Required work – Among the entries that follow, find the lines containing the string "STEPS" and copy them.

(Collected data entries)
******************************
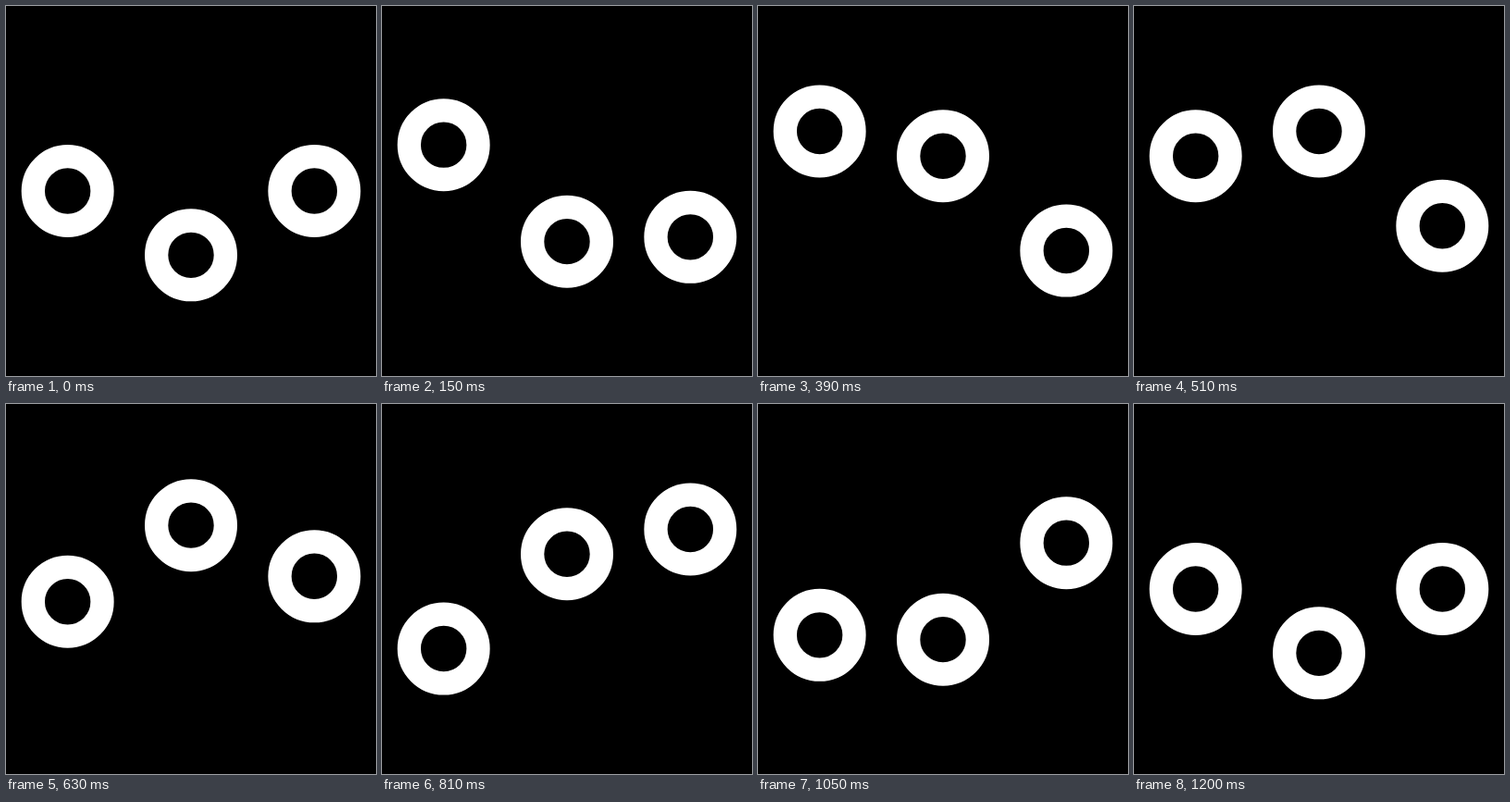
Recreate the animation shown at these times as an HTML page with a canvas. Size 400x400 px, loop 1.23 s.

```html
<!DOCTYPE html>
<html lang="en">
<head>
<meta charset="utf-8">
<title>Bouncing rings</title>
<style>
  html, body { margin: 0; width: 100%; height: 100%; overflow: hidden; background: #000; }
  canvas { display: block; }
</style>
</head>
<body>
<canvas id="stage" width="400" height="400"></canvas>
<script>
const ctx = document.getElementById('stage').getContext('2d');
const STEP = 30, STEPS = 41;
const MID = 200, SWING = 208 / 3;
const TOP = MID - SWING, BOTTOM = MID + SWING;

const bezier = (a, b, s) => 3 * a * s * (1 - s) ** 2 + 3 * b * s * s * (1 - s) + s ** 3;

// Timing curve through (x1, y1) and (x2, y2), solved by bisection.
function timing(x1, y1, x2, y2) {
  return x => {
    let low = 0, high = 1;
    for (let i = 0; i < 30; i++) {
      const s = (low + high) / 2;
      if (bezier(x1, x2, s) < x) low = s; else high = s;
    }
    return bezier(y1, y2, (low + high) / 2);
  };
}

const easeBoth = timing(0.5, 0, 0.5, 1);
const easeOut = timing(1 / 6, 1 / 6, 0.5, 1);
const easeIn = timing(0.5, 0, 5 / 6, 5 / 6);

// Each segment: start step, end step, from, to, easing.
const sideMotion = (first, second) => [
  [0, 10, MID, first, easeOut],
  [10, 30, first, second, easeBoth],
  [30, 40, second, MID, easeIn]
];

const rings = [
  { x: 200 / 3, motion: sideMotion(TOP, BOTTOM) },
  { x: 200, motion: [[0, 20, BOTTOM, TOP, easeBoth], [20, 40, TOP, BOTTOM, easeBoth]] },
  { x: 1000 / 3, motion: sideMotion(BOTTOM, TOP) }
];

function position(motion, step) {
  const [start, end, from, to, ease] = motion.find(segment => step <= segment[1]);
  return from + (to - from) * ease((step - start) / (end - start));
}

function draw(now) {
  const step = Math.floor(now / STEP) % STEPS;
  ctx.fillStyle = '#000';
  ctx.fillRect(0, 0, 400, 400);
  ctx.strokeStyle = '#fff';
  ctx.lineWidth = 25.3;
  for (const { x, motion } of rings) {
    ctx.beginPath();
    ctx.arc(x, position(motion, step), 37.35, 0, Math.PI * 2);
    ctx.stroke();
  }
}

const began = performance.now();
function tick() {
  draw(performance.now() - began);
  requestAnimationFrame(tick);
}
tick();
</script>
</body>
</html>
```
******************************
Solved exercise –
const STEP = 30, STEPS = 41;
  const step = Math.floor(now / STEP) % STEPS;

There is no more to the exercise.